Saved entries

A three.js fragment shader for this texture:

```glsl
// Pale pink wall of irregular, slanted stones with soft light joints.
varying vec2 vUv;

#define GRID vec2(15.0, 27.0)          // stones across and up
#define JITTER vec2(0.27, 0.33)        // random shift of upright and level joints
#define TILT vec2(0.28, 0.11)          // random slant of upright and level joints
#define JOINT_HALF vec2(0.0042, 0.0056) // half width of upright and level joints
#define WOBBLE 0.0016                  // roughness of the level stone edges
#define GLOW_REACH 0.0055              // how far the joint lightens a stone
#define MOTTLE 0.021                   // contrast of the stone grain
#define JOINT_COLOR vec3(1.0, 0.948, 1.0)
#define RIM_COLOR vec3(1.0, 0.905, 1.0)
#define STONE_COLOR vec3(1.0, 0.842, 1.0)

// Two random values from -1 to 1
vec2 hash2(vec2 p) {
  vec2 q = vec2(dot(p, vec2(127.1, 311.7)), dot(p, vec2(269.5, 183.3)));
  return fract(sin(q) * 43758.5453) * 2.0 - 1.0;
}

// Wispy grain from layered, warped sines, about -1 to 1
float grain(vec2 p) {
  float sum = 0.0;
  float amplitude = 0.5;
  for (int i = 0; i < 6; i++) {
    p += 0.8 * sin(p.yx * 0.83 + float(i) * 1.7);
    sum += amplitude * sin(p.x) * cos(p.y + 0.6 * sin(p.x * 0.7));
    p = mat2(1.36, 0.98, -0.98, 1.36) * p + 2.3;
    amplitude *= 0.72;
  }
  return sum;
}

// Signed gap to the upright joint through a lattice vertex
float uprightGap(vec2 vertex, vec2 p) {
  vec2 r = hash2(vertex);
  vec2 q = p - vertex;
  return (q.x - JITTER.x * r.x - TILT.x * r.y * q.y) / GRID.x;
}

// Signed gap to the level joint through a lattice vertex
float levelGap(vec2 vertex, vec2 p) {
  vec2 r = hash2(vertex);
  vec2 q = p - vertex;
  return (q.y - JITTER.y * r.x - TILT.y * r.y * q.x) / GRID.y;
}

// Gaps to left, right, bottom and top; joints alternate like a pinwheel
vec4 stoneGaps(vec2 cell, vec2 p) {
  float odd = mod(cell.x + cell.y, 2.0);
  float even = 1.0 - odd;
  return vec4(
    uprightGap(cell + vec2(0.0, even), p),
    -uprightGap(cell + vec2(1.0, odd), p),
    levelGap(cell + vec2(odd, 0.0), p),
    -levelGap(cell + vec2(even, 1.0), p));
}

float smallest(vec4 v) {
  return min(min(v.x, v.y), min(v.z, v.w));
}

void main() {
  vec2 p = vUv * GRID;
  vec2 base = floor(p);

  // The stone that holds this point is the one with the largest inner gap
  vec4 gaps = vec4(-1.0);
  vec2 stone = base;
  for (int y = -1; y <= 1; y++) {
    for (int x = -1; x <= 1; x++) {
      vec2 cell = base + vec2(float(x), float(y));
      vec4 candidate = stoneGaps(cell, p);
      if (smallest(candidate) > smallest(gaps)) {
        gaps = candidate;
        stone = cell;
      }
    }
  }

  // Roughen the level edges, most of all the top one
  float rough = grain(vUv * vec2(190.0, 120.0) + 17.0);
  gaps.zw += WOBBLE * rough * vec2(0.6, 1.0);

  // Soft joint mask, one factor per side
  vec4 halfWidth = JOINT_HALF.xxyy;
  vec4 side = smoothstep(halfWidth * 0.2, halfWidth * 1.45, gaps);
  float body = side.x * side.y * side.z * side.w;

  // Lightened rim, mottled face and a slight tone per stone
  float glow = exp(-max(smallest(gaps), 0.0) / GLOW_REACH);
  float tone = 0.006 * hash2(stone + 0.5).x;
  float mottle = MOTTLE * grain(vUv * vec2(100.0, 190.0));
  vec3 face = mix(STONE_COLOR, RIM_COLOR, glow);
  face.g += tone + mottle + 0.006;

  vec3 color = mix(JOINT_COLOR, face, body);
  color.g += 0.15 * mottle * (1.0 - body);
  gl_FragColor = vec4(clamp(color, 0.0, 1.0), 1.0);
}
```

_EXERCISE PROMPT:_
All of the data above needs to be set down again exactly. Include every line.

_EXERCISE RESULT:_
A three.js fragment shader for this texture:

```glsl
// Pale pink wall of irregular, slanted stones with soft light joints.
varying vec2 vUv;

#define GRID vec2(15.0, 27.0)          // stones across and up
#define JITTER vec2(0.27, 0.33)        // random shift of upright and level joints
#define TILT vec2(0.28, 0.11)          // random slant of upright and level joints
#define JOINT_HALF vec2(0.0042, 0.0056) // half width of upright and level joints
#define WOBBLE 0.0016                  // roughness of the level stone edges
#define GLOW_REACH 0.0055              // how far the joint lightens a stone
#define MOTTLE 0.021                   // contrast of the stone grain
#define JOINT_COLOR vec3(1.0, 0.948, 1.0)
#define RIM_COLOR vec3(1.0, 0.905, 1.0)
#define STONE_COLOR vec3(1.0, 0.842, 1.0)

// Two random values from -1 to 1
vec2 hash2(vec2 p) {
  vec2 q = vec2(dot(p, vec2(127.1, 311.7)), dot(p, vec2(269.5, 183.3)));
  return fract(sin(q) * 43758.5453) * 2.0 - 1.0;
}

// Wispy grain from layered, warped sines, about -1 to 1
float grain(vec2 p) {
  float sum = 0.0;
  float amplitude = 0.5;
  for (int i = 0; i < 6; i++) {
    p += 0.8 * sin(p.yx * 0.83 + float(i) * 1.7);
    sum += amplitude * sin(p.x) * cos(p.y + 0.6 * sin(p.x * 0.7));
    p = mat2(1.36, 0.98, -0.98, 1.36) * p + 2.3;
    amplitude *= 0.72;
  }
  return sum;
}

// Signed gap to the upright joint through a lattice vertex
float uprightGap(vec2 vertex, vec2 p) {
  vec2 r = hash2(vertex);
  vec2 q = p - vertex;
  return (q.x - JITTER.x * r.x - TILT.x * r.y * q.y) / GRID.x;
}

// Signed gap to the level joint through a lattice vertex
float levelGap(vec2 vertex, vec2 p) {
  vec2 r = hash2(vertex);
  vec2 q = p - vertex;
  return (q.y - JITTER.y * r.x - TILT.y * r.y * q.x) / GRID.y;
}

// Gaps to left, right, bottom and top; joints alternate like a pinwheel
vec4 stoneGaps(vec2 cell, vec2 p) {
  float odd = mod(cell.x + cell.y, 2.0);
  float even = 1.0 - odd;
  return vec4(
    uprightGap(cell + vec2(0.0, even), p),
    -uprightGap(cell + vec2(1.0, odd), p),
    levelGap(cell + vec2(odd, 0.0), p),
    -levelGap(cell + vec2(even, 1.0), p));
}

float smallest(vec4 v) {
  return min(min(v.x, v.y), min(v.z, v.w));
}

void main() {
  vec2 p = vUv * GRID;
  vec2 base = floor(p);

  // The stone that holds this point is the one with the largest inner gap
  vec4 gaps = vec4(-1.0);
  vec2 stone = base;
  for (int y = -1; y <= 1; y++) {
    for (int x = -1; x <= 1; x++) {
      vec2 cell = base + vec2(float(x), float(y));
      vec4 candidate = stoneGaps(cell, p);
      if (smallest(candidate) > smallest(gaps)) {
        gaps = candidate;
        stone = cell;
      }
    }
  }

  // Roughen the level edges, most of all the top one
  float rough = grain(vUv * vec2(190.0, 120.0) + 17.0);
  gaps.zw += WOBBLE * rough * vec2(0.6, 1.0);

  // Soft joint mask, one factor per side
  vec4 halfWidth = JOINT_HALF.xxyy;
  vec4 side = smoothstep(halfWidth * 0.2, halfWidth * 1.45, gaps);
  float body = side.x * side.y * side.z * side.w;

  // Lightened rim, mottled face and a slight tone per stone
  float glow = exp(-max(smallest(gaps), 0.0) / GLOW_REACH);
  float tone = 0.006 * hash2(stone + 0.5).x;
  float mottle = MOTTLE * grain(vUv * vec2(100.0, 190.0));
  vec3 face = mix(STONE_COLOR, RIM_COLOR, glow);
  face.g += tone + mottle + 0.006;

  vec3 color = mix(JOINT_COLOR, face, body);
  color.g += 0.15 * mottle * (1.0 - body);
  gl_FragColor = vec4(clamp(color, 0.0, 1.0), 1.0);
}
```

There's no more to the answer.